Aims/hypothesis: In this study the involvement of oxidative stress in type 1 diabetes mellitus autoimmunity and the possible association with rheumatoid arthritis (RA) was investigated. We tested the hypothesis that oxidative stress induced by chronic hyperglycaemia triggers post-translational modifications and thus the formation of neo-antigens in type 1 diabetes, similar to the ones found in RA. Methods: Collagen type II (CII), a known autoantigen in RA, was treated with ribose and various reactive oxygen species (ROS). Levels of antibodies specific to native and ROS-modified CII (ROS-CII) were compared in type 1 diabetes, type 2 diabetes and healthy controls, and related to the HLA genotype. Results: Significantly higher binding to ROS-CII vs native CII was observed in type 1 diabetic patients possessing the HLA-DRB1*04 allele irrespective of variables of glucose control (blood glucose or HbA1c). Type 1 diabetic patients carrying a DRB1*04 allele with the shared epitope showed the highest risk for ROS-CII autoimmunity, while the DRB1*0301 allele was protective. Conversely, native CII autoimmunity was not associated with any specific DRB1 allele. Positive and inverse seroconversion rates of response to ROS-CII were high in DRB1*04-positive type 1 diabetic patients. Conclusion: Hyperglycaemia and oxidative stress may trigger genetically controlled autoimmunity to ROS-CII and may explain the association between type 1 diabetes mellitus and RA.

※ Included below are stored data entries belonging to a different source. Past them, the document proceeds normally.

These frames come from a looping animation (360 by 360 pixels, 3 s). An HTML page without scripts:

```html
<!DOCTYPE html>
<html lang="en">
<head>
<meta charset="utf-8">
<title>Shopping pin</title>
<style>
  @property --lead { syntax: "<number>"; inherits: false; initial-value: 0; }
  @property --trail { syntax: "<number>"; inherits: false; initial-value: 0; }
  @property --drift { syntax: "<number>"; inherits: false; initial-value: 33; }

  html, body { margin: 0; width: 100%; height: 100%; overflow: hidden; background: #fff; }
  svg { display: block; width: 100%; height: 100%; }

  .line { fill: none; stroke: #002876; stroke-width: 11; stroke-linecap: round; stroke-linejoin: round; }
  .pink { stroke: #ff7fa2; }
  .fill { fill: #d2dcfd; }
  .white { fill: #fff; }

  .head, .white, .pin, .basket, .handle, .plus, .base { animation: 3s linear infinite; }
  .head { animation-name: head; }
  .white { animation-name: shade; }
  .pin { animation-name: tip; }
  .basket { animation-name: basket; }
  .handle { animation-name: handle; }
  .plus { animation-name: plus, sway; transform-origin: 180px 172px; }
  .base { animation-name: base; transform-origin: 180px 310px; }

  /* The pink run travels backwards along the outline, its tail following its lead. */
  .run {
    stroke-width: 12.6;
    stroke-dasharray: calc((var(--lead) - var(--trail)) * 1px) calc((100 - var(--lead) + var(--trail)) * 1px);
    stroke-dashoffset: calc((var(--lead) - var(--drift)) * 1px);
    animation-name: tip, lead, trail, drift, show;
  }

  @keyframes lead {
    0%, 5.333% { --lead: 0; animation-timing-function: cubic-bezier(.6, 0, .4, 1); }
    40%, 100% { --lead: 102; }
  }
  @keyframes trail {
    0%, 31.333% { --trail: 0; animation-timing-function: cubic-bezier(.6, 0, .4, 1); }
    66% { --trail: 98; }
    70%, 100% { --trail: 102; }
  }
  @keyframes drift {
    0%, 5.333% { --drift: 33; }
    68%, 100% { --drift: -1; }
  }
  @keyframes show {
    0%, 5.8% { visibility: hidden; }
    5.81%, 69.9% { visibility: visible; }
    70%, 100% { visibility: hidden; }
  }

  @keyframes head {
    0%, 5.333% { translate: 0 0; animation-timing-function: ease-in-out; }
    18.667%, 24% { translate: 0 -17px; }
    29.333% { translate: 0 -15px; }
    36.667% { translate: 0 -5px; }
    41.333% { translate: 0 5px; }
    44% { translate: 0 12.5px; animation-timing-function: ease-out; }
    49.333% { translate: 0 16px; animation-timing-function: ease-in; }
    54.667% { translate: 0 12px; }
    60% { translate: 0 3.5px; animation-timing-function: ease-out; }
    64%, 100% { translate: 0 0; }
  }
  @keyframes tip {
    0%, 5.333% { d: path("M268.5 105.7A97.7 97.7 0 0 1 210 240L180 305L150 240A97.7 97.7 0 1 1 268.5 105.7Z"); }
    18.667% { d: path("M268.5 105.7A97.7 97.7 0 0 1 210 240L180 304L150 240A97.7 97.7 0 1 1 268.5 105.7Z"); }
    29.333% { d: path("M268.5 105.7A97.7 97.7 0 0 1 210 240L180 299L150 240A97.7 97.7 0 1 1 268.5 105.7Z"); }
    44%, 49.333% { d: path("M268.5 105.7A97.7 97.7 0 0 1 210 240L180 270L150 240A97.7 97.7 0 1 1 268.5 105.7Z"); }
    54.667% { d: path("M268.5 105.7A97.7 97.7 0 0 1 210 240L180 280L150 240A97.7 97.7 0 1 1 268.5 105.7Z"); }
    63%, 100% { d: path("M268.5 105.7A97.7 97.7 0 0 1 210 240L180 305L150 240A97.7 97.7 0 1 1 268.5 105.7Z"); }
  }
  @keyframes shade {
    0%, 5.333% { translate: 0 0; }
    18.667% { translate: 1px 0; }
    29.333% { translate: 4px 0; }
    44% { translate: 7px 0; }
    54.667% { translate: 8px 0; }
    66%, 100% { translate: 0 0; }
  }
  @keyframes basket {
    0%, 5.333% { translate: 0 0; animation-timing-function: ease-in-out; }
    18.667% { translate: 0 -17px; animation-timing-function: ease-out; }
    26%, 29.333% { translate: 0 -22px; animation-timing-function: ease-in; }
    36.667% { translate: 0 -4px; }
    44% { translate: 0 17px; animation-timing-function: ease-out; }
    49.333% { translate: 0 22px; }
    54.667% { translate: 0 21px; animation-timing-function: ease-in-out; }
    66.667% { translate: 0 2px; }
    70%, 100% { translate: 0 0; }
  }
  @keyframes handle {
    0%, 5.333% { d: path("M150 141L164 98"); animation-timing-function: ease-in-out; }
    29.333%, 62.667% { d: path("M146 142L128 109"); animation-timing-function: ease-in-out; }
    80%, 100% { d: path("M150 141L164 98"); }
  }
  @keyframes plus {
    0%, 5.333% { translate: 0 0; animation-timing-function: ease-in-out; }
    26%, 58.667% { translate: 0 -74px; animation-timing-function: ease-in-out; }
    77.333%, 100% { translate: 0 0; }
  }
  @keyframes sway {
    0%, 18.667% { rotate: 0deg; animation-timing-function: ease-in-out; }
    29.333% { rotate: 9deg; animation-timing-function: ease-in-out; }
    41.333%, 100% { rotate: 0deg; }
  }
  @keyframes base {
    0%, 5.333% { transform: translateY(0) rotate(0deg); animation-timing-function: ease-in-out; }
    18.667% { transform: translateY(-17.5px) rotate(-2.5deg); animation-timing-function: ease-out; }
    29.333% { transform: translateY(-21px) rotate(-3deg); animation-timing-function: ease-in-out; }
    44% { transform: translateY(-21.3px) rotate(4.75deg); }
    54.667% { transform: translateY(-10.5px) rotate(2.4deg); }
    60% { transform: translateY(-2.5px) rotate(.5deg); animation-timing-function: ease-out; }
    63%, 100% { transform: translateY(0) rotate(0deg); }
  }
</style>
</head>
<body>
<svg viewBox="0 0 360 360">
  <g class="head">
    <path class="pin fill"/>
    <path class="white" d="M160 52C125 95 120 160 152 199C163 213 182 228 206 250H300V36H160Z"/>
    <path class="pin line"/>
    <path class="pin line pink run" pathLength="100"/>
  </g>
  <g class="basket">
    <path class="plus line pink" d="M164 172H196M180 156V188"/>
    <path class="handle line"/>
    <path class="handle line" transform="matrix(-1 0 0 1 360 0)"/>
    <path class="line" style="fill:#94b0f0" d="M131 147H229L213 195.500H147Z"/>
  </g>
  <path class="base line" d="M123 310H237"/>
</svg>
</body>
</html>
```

- Collagen type II
- Post-translational modification
- Reactive oxygen species
- Rheumatoid arthritis
ASJC Scopus subject areas

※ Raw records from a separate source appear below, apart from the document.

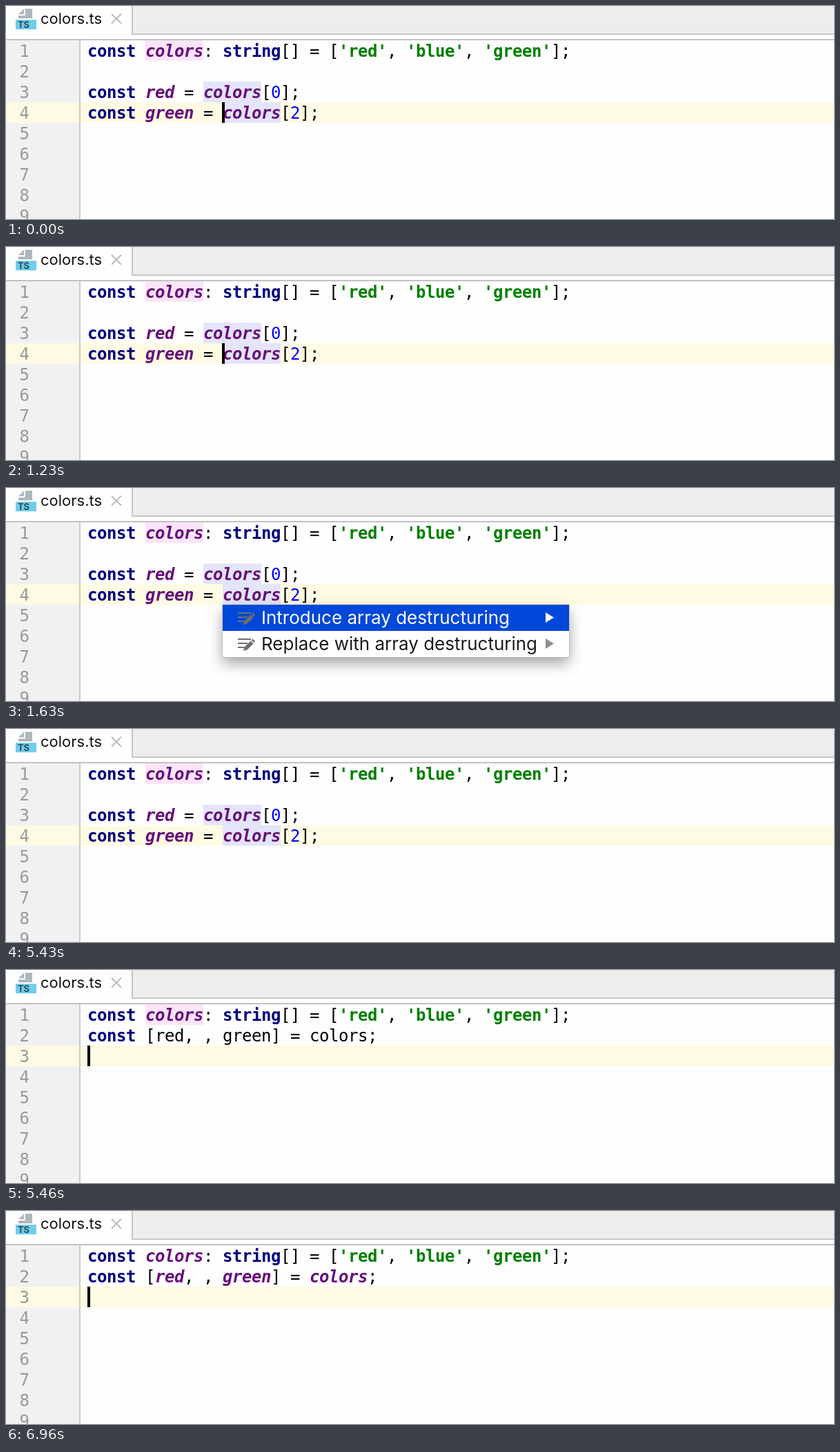
Animation, 1200 px wide and 310 px high, one loop 7400 ms. Source, as an HTML page:

```html
<!DOCTYPE html>
<html lang="en">
<head>
<meta charset="utf-8">
<title>Array destructuring</title>
<style>
  html, body { margin: 0; width: 100%; height: 100%; overflow: hidden; background: #fefefe; }
  svg { display: block; width: 1200px; height: 310px; }
  text { white-space: pre; }
  .code text { font: 24px "DejaVu Sans Mono", monospace; letter-spacing: -0.45px; fill: #000; }
  .code .key { font-weight: bold; fill: #000080; }
  .code .id { font-weight: bold; font-style: italic; fill: #660e7a; }
  .code .str { font-weight: bold; fill: #008000; }
  .code .num { fill: #0000ff; }
  .code .line { fill: #999; }
  .ui { font-family: Inter, sans-serif; }
</style>
</head>
<body>
<svg viewBox="0 0 1200 310">
  <defs>
    <filter id="shadow" x="-20%" y="-60%" width="140%" height="240%">
      <feDropShadow dx="0" dy="9" stdDeviation="10" flood-color="#000" flood-opacity=".36"/>
    </filter>
    <g id="edit" fill="#6e6e6e">
      <path d="M0 11h19v2H0zM0 17h14v2H0zM0 23h9v2H0z"/>
      <path d="M8 29l1.5-5.5 9-9 4 4-9 9zM19.5 13.5l2-2 3.500 3.500-2 2z"/>
    </g>
  </defs>

  <rect width="1200" height="310" fill="#fefefe"/>
  <rect y="50" width="106" height="260" fill="#f1f1f4"/>
  <rect id="row" width="1200" height="30" fill="#fffae3"/>
  <rect x="106" y="50" width="2" height="260" fill="#cacaca"/>

  <rect x="183" width="1017" height="41" fill="#ededec"/>
  <path d="M183 0V41H1200" fill="none" stroke="#c6c6c6" stroke-width="2"/>
  <rect y="48" width="1200" height="2" fill="#c2c2c2"/>
  <path d="M26 4L18 12H26zM28 4H38V18H18V14H28z" fill="#adb7be"/>
  <rect x="14" y="20" width="30" height="14" fill="#70cdea"/>
  <g class="ui">
    <text x="17" y="32" font-size="13" font-weight="700" fill="#294b58">TS</text>
    <text x="50" y="26" font-size="22" fill="#111">colors.ts</text>
  </g>
  <path d="M153 11.500l14 14M167 11.500l-14 14" stroke="#b9b9b9" stroke-width="1.800"/>

  <g class="code" id="numbers"></g>
  <rect id="pink" x="202" y="50" width="84" height="30" fill="#fce4f9"/>
  <g id="uses" fill="#e4e4fa">
    <rect x="286" y="110" width="84" height="30"/>
    <rect x="314" y="140" width="84" height="30"/>
  </g>
  <g class="code" id="head"></g>
  <g class="code" id="before"></g>
  <g class="code" id="plain"></g>
  <g class="code" id="after"></g>
  <rect id="caret" width="4" height="30"/>

  <g id="menu">
    <rect x="314" y="170" width="502" height="76" fill="#fff" filter="url(#shadow)"/>
    <rect x="313.500" y="169.500" width="503" height="77" fill="none" stroke="#bbb" stroke-opacity=".7"/>
    <rect id="pick" x="314" width="502" height="38" fill="#0048d9"/>
    <g class="ui" id="items" font-size="26"></g>
  </g>
</svg>
<script>
const LOOP = 7400, COL = 14, ROW = 30;
const $ = id => document.getElementById(id);

function add(parent, tag, attrs, text = '') {
  const el = document.createElementNS('http://www.w3.org/2000/svg', tag);
  for (const key in attrs) el.setAttribute(key, attrs[key]);
  el.textContent = text;
  return parent.appendChild(el);
}

// Lays out [class, text] tokens on the character grid.
function codeLine(parent, row, tokens) {
  let col = 0;
  for (const [kind, text] of tokens) {
    add(parent, 'text', { class: kind, x: 118 + col * COL, y: 44 + row * ROW }, text);
    col += text.length;
  }
}

for (let n = 1; n <= 9; n++)
  add($('numbers'), 'text', { class: 'line', x: 19.5, y: 44 + n * ROW }, n);

codeLine($('head'), 1, [
  ['key', 'const '], ['id', 'colors'], ['', ': '], ['key', 'string'], ['', '[] = ['],
  ['str', "'red'"], ['', ', '], ['str', "'blue'"], ['', ', '], ['str', "'green'"], ['', '];']
]);
[['red', 0], ['green', 2]].forEach(([name, index], i) => codeLine($('before'), 3 + i, [
  ['key', 'const '], ['id', name], ['', ' = '], ['id', 'colors'], ['', '['], ['num', `${index}`], ['', '];']
]));
for (const [group, kind] of [['plain', ''], ['after', 'id']])
  codeLine($(group), 2, [
    ['key', 'const '], ['', '['], [kind, 'red'], ['', ', , '], [kind, 'green'],
    ['', '] = '], [kind, 'colors'], ['', ';']
  ]);

const items = ['Introduce', 'Replace with'].map((verb, i) => {
  const y = 170 + i * 38;
  add($('items'), 'use', { href: '#edit', x: 336, y });
  return {
    label: add($('items'), 'text', { x: 370, y: y + 28 }, verb + ' array destructuring'),
    arrow: add($('items'), 'path', { d: `M782 ${y + 11}l12 7.500-12 7.500z` })
  };
});

// start, current row, caret, menu choice (-1 = closed), pink mark, coloured names
const steps = [
  [0, 4, true, -1, true, false],
  [730, 4, false, -1, true, false],
  [1230, 4, true, -1, true, false],
  [1630, 4, false, 0, true, false],
  [3300, 4, false, 1, true, false],
  [5430, 4, false, -1, true, false],
  [5460, 3, true, -1, true, false],
  [5730, 3, true, -1, false, false],
  [5760, 3, true, -1, false, true],
  [6460, 3, false, -1, false, true],
  [6960, 3, true, -1, false, true]
];

const show = (id, on) => { $(id).style.display = on ? '' : 'none'; };
let current;

function draw() {
  const time = performance.now() % LOOP;
  const step = steps.findLast(s => s[0] <= time);
  if (step !== current) {
    current = step;
    const [, row, caret, choice, pink, coloured] = step;
    const done = row === 3, y = 20 + row * ROW;
    $('row').setAttribute('y', y);
    $('caret').setAttribute('x', done ? 118 : 313);
    $('caret').setAttribute('y', y);
    show('caret', caret);
    show('pink', pink);
    show('uses', !done);
    show('before', !done);
    show('plain', done && !coloured);
    show('after', done && coloured);
    show('menu', choice >= 0);
    $('pick').setAttribute('y', 170 + Math.max(choice, 0) * 38);
    items.forEach(({ label, arrow }, i) => {
      label.setAttribute('fill', i === choice ? '#fff' : '#1c1c1c');
      arrow.setAttribute('fill', i === choice ? '#fff' : '#8e8e8e');
    });
  }
  requestAnimationFrame(draw);
}
draw();
</script>
</body>
</html>
```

- Internal Medicine
- Endocrinology, Diabetes and Metabolism